If a dog feels separation anxiety from you when you are gone, it may be incredibly clingy when you finally return, and that includes sleeping between your legs. If this is the case, you’ll need to figure out what is causing your dog’s separation anxiety and what can be done about it. For example, if your dog is hesitant to go anywhere without you, has begun urinating in places it knows from training are wrong, and is walking around very slowly or cautiously with its tail between its legs, there is a good chance that your dog may have anxiety issues. If these behaviors are especially prevalent when you leave the room or home, there’s a decent chance separation anxiety may be to blame.

6. Their Instinct to Burrow

Dogs naturally like to dig and burrow into places, and as uncomfortable as it may be for you, doing so between your legs may seem like a natural extension of those habits to them. This can be especially true if you notice your dog burrowing beneath blankets and then making the same motions between your legs, especially if you have a blanket over you. The answer here may be as simple as giving your dog more blankets for it to enjoy burrowing beneath.

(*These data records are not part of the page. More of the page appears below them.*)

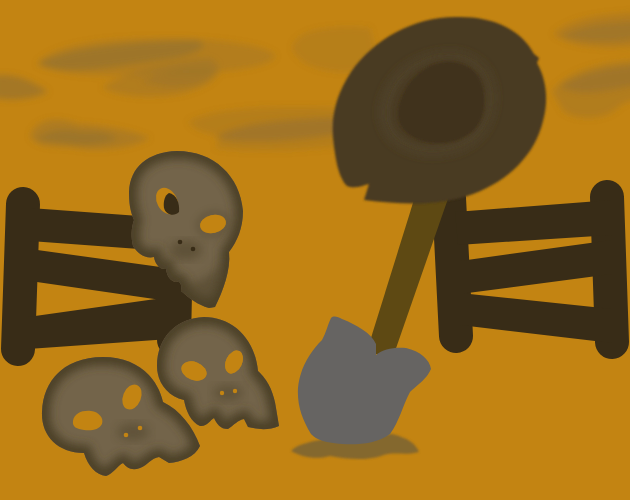
<!DOCTYPE html>
<html lang="en">
<head>
<meta charset="utf-8">
<title>Desert graveyard</title>
<style>
:root{--sky:#c38412;--cloud:#8f6f35;--wood:#382c17;--handle:#5e4913;--blade:#666462;--bone:#73644a;--bone-edge:#4b4028;--felt:#493a22;--felt-light:#50422a;--felt-dark:#41311a;--shadow:#84682f}
html,body{margin:0;height:100%;overflow:hidden;background:var(--sky)}
.scene{display:block;width:630px;height:500px}
.sky{fill:var(--sky)}
.clouds{fill:var(--cloud)}
.fence{stroke:var(--wood);fill:var(--wood)}
.post{stroke-width:34;stroke-linecap:round}
.handle{fill:var(--handle)}
.blade{fill:var(--blade)}
.shadow{fill:var(--shadow)}
.bone{fill:var(--bone)}
.bone-shade{fill:none;stroke:var(--bone-edge);stroke-width:16}
.nostril{fill:var(--sky)}
.nostril-dark{fill:var(--wood)}
.socket-rim{fill:none;stroke:var(--bone-edge);stroke-width:5;opacity:.35}
</style>
</head>
<body>
<svg class="scene" viewBox="0 0 630 500" role="img" aria-label="Skulls, a broken fence and a shovel wearing a hat under an orange sky">
<defs>
<filter id="haze" x="-30%" y="-60%" width="160%" height="220%"><feGaussianBlur stdDeviation="3"/></filter>
<filter id="soft" x="-20%" y="-20%" width="140%" height="140%"><feGaussianBlur stdDeviation="5"/></filter>
<filter id="felt-edge" x="-10%" y="-10%" width="120%" height="120%"><feGaussianBlur stdDeviation="1.3"/></filter>
<filter id="ground-edge" x="-10%" y="-40%" width="120%" height="180%"><feGaussianBlur stdDeviation="1"/></filter>
<path id="skull-top-outline" d="M129 192C130 167 148 152 177 151C214 151 240 176 243 211C243 228 237 242 229 252C231 270 223 291 215 307L209 308C198 305 189 298 181 291C182 284 180 281 176 282C170 281 167 276 166 269C160 270 155 264 154 257C145 259 137 253 133 246C131 237 131 229 134 220C130 211 129 202 129 192Z"/>
<path id="skull-mid-outline" d="M157 366C157 337 177 318 204 317C232 317 255 338 258 371C268 380 274 393 276 408L279 426C268 431 256 429 248 427L244 419C238 420 234 425 228 429C220 429 217 424 214 418C210 420 207 427 200 426C191 422 186 411 184 400C167 396 157 382 157 366Z"/>
<path id="skull-low-outline" d="M42 412C43 378 67 357 103 357C136 357 157 376 163 402C180 410 193 427 200 446C195 457 181 462 169 463L159 457C151 458 148 465 140 468C132 471 127 468 123 463C117 466 113 474 106 476C96 475 88 466 84 453C57 453 41 435 42 412Z"/>
<mask id="skull-top-holes" maskUnits="userSpaceOnUse" x="120" y="140" width="130" height="180">
<rect x="120" y="140" width="130" height="180" fill="#fff"/>
<ellipse cx="213" cy="224" rx="13" ry="9" transform="rotate(-12 213 224)"/>
</mask>
<mask id="skull-mid-holes" maskUnits="userSpaceOnUse" x="150" y="310" width="135" height="130">
<rect x="150" y="310" width="135" height="130" fill="#fff"/>
<ellipse cx="194" cy="371" rx="13" ry="9" transform="rotate(22 194 371)"/>
<ellipse cx="234" cy="362" rx="8" ry="12" transform="rotate(25 234 362)"/>
</mask>
<clipPath id="skull-top-clip"><use href="#skull-top-outline"/></clipPath>
<clipPath id="skull-mid-clip"><use href="#skull-mid-outline"/></clipPath>
<clipPath id="skull-low-clip"><use href="#skull-low-outline"/></clipPath>
</defs>

<rect class="sky" width="630" height="500"/>

<g class="clouds" filter="url(#haze)">
<path opacity=".3" d="M38 62C60 42 110 38 170 38C225 39 270 46 276 56C270 68 222 74 160 74C110 77 60 78 38 62Z"/>
<path opacity=".55" d="M37 64C60 49 120 42 196 40C212 44 200 54 170 59C120 66 60 77 37 64Z"/>
<path opacity=".35" d="M102 87C125 73 160 62 210 58C230 69 215 86 180 94C150 99 118 97 102 87Z"/>
<path opacity=".35" d="M140 82Q178 64 216 70Q208 88 168 87Z"/>
<path opacity=".6" d="M-6 76C14 72 34 82 48 92C30 100 12 101 -6 98Z"/>
<path opacity=".4" d="M30 136C35 120 55 115 78 124C105 125 130 130 150 138C128 150 95 152 70 147C48 147 34 145 30 136Z"/>
<path opacity=".55" d="M36 140Q52 125 82 132Q106 130 118 139Q90 148 62 143Z"/>
<path opacity=".25" d="M292 48C296 30 326 25 370 28L380 70C335 76 300 70 292 48Z"/>
<path opacity=".28" d="M188 122C210 108 265 105 345 108V146C300 151 250 153 215 148L222 136C205 134 194 130 188 122Z"/>
<path opacity=".5" d="M214 138C245 120 290 120 345 117V133C300 140 250 145 214 138Z"/>
<path opacity=".32" d="M553 34C570 18 600 14 640 12V46C604 50 570 47 553 34Z"/>
<path opacity=".45" d="M560 36Q590 21 640 22V38Q595 46 560 36Z"/>
<path opacity=".35" d="M552 91C570 70 600 62 640 60V98L622 104C608 120 580 122 563 111Z"/>
<path opacity=".5" d="M560 86C580 74 605 67 640 65V84C610 90 580 98 560 86Z"/>
</g>

<g class="fence" id="fence-left">
<path class="post" d="M23 204L18 349M177 200L174 340" fill="none"/>
<path stroke="none" d="M30 208L180 219V252L30 241ZM30 249L182 270V303L30 281ZM28 317L184 295V338L28 349Z"/>
</g>

<g class="fence" id="fence-right">
<path class="post" d="M449 198L456 336M607 197L612 342" fill="none"/>
<path stroke="none" d="M455 212L612 200V235L458 245ZM460 261L612 240V274L460 294ZM460 293L612 309V343L460 325Z"/>
</g>

<g id="skull-top">
<g mask="url(#skull-top-holes)">
<use class="bone" href="#skull-top-outline"/>
<g clip-path="url(#skull-top-clip)">
<use class="bone-shade" href="#skull-top-outline" filter="url(#soft)"/>
<ellipse cx="186" cy="250" rx="16" ry="10" fill="#4b4028" opacity=".5" filter="url(#soft)"/>
<path d="M176 284Q206 286 226 258L212 310Z" fill="#4b4028" opacity=".5" filter="url(#soft)"/>
</g>
</g>
<ellipse class="nostril" cx="167" cy="201" rx="10" ry="14" transform="rotate(-28 167 201)"/>
<path class="nostril-dark" d="M169 193C176 194 180 203 179 212C174 217 166 215 164 208C163 201 165 195 169 193Z"/>
<ellipse class="socket-rim" cx="213" cy="224" rx="15" ry="11" transform="rotate(-12 213 224)" filter="url(#haze)"/>
<ellipse class="nostril" cx="213" cy="224" rx="13" ry="9" transform="rotate(-12 213 224)"/>
<circle class="nostril-dark" cx="180" cy="242" r="2.3"/>
<circle class="nostril-dark" cx="193" cy="249" r="2.3"/>
</g>

<g id="skull-mid">
<g mask="url(#skull-mid-holes)">
<use class="bone" href="#skull-mid-outline"/>
<g clip-path="url(#skull-mid-clip)">
<use class="bone-shade" href="#skull-mid-outline" filter="url(#soft)"/>
<ellipse cx="228" cy="393" rx="15" ry="8" fill="#4b4028" opacity=".45" filter="url(#soft)"/>
</g>
</g>
<ellipse class="nostril" cx="194" cy="371" rx="13" ry="9" transform="rotate(22 194 371)"/>
<ellipse class="nostril" cx="234" cy="362" rx="8" ry="12" transform="rotate(25 234 362)"/>
<circle class="nostril" cx="222" cy="393" r="2.2"/>
<circle class="nostril" cx="235" cy="391" r="2.2"/>
</g>

<g id="skull-low">
<use class="bone" href="#skull-low-outline"/>
<g clip-path="url(#skull-low-clip)">
<use class="bone-shade" href="#skull-low-outline" filter="url(#soft)"/>
<ellipse cx="133" cy="432" rx="16" ry="9" fill="#4b4028" opacity=".45" filter="url(#soft)"/>
</g>
<path class="nostril" d="M73 421C74 413 83 410 91 411C99 412 104 418 102 424C99 430 91 431 84 430C77 429 72 427 73 421Z"/>
<ellipse class="nostril" cx="132" cy="397" rx="9" ry="13" transform="rotate(22 132 397)"/>
<circle class="nostril" cx="126" cy="435" r="2.3"/>
<circle class="nostril" cx="140" cy="428" r="2.3"/>
</g>

<g id="shovel">
<path class="shadow" filter="url(#ground-edge)" d="M291 451C298 443 315 441 330 438L392 434C408 438 416 444 419 452C405 456 392 451 381 456C365 461 347 459 330 456C315 460 302 457 291 451Z"/>
<path class="handle" d="M417 190H451L394 354H366Z"/>
<path class="blade" d="M331 318C334 315 338 317 342 319C357 325 371 333 376 344V355C383 349 394 347 406 348C420 351 430 360 431 369C427 379 416 386 410 392C403 405 399 422 390 434C377 444 357 445 342 444C327 443 316 440 311 434C302 419 297 405 298 388C300 367 311 351 322 340C326 333 328 324 331 318Z"/>
</g>

<g id="hat">
<path fill="#493a22" filter="url(#felt-edge)" d="M333 137C331 115 337 93 351 72C373 40 413 17 456 17C492 16 521 29 534 54L539 58L537 63C546 79 549 99 543 121C535 155 508 181 473 194C440 206 405 205 364 200L369 184C362 186 354 189 347 186C338 177 335 157 333 137Z"/>
<path fill="#50422a" filter="url(#soft)" d="M380 113C381 77 414 52 451 52C482 53 498 76 494 106C490 139 465 155 432 155C400 154 381 138 380 113Z"/>
<path fill="#493a22" filter="url(#haze)" d="M390 113C391 82 420 57 450 58C478 59 491 79 488 106C484 133 461 147 433 147C406 146 390 133 390 113Z"/>
<path fill="#41311a" filter="url(#felt-edge)" d="M398 111C402 84 424 62 449 62C474 63 486 80 484 105C483 128 465 142 440 143C416 143 396 131 398 111Z"/>
</g>
</svg>
</body>
</html>
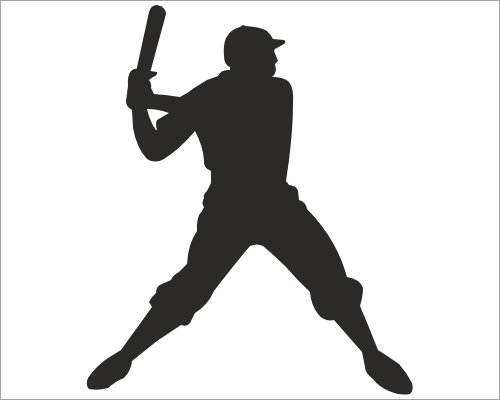
<!DOCTYPE html>
<html lang="en">
<head>
<meta charset="utf-8">
<title>Baseball batter silhouette</title>
<style>
:root { --ink: #2b2a29; --paper: #ffffff; --frame: #a3a3a3; }
html, body { margin: 0; background: var(--paper); overflow: hidden; }
.canvas { display: block; width: 500px; height: 400px; }
.frame { fill: var(--paper); stroke: var(--frame); stroke-width: 1; }
.batter { fill: var(--ink); }
</style>
</head>
<body>
<svg class="canvas" viewBox="0 0 500 400" role="img" aria-label="Silhouette of a baseball batter with the bat raised">
  <rect class="frame" x="0.5" y="0.5" width="499" height="399"/>
  <g class="batter">
    <path class="bat" d="M136 72 L149 12 Q151 5 157 5 Q166 7 166 14 L150 73 Z"/>
    <path class="body" fill-rule="evenodd" d="M131 71 Q134 68 139 69 L150 71 L157 72 Q158 75 153 77 L149 80 Q152 84 151 88 L154 94 L165 95 L180 97 Q188 93 194 88 L207 80 L218 76 Q221 69 230 70
      L230 67 Q224 65 224 56 Q223 45 226 38 Q231 29 240 27 L243 25 L246 26 Q261 27 267 31 Q271 35 273 39 L284 40 Q287 42 284 44 L275 49 L274 51 L278 61 L275 64 L276 70 Q275 75 272 77
      Q284 77 289 82 Q294 88 293 104 Q293 128 289 160 L286 181 L289 185 Q297 186 298 191 L299 200 Q306 202 307 209 Q322 224 333 243 Q342 259 347 277
      Q360 279 363 288 Q363 296 360 306 Q369 327 378 350 Q389 357 399 364 Q407 373 412 383 Q414 391 410 394 Q400 396 389 391 Q379 387 373 379 Q365 373 365 367 L362 352 L334 320 Q324 322 318 314 Q311 305 310 292
      Q298 281 286 267 Q275 256 263 246 Q257 243 250 246 Q233 266 214 291 Q208 305 195 313 L190 323 Q187 327 181 325 L157 341 L132 361 Q131 371 124 378 Q116 381 108 388 Q98 391 89 389 Q85 385 88 378 Q96 366 108 358 L121 350 L152 307 L149 302 Q151 297 156 293 Q156 286 162 284 L171 280 Q173 275 179 272 L187 264 Q188 244 197 231 Q196 217 202 211 L204 207 Q201 203 204 198 Q203 194 207 191 L211 183 L211 171 Q203 168 204 160 Q203 146 195 131
      Q181 148 164 159 Q155 164 147 159 Q137 149 133 128 L132 110 Q126 107 126 101 L128 86 Q127 76 131 71 Z
      M147 109 Q150 122 156 130 L157 130 Q155 123 157 120 Q164 116 169 113 Q158 109 147 109 Z"/>
  </g>
</svg>
</body>
</html>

7. Previous Habits

If your dog has already become accustomed to sitting in your lap, or you have purchased your dog from an owner who was fine with it sleeping between their legs, this behavior may be deeply ingrained in your dog’s psyche and thus all the harder to change. In the former case, you need to make clear to your dog when it is and isn’t okay for them to cuddle up so close. In the latter case, it can be hard to change a dog’s behavior after months or years of it acting a certain way, so you’ll need to consider that before deciding to buy a dog.

8. They’re Afraid

As with separation anxiety, determining whether or not your dog is sleeping between your legs is tricky because so many factors have to be considered. How recently did this behavior begin? Does your dog seem happy while it is curled up between their legs, or does it display signs of fear or anxiety? Does your dog always do this, or only when certain other people, pets, or stimuli are around? Does it sleep between your legs the entire night, or does it come to you whimpering or worried partway through the night?

The latter may be a sign that your dog is coming to you because of a bad dream or something else that has bothered it in the night, just as a small child may come to its parent in the middle of the night. Like a parent, you have to decide when you want to comfort your dog by letting it stay with you, and when it’s best for its maturation process to go back to its sleeping spot.

9. The Joy of Cuddling

For dogs, there’s no such thing as “too much of a good thing,” and few things are better for them than cuddle time with their favorite human! The warmth and positive sensory and emotional feelings they get from time with you are all strong incentives for them to cuddle up with you as much as possible, including at night. Once again, it is up to you whether an explanation like this makes you more likely to shoo them away, or if you love your dog so much that you, too, can’t get enough of cuddle time.

By figuring out the reason why your dog has been sleeping between your legs, you have a better chance of figuring out what, if anything you want to do about it.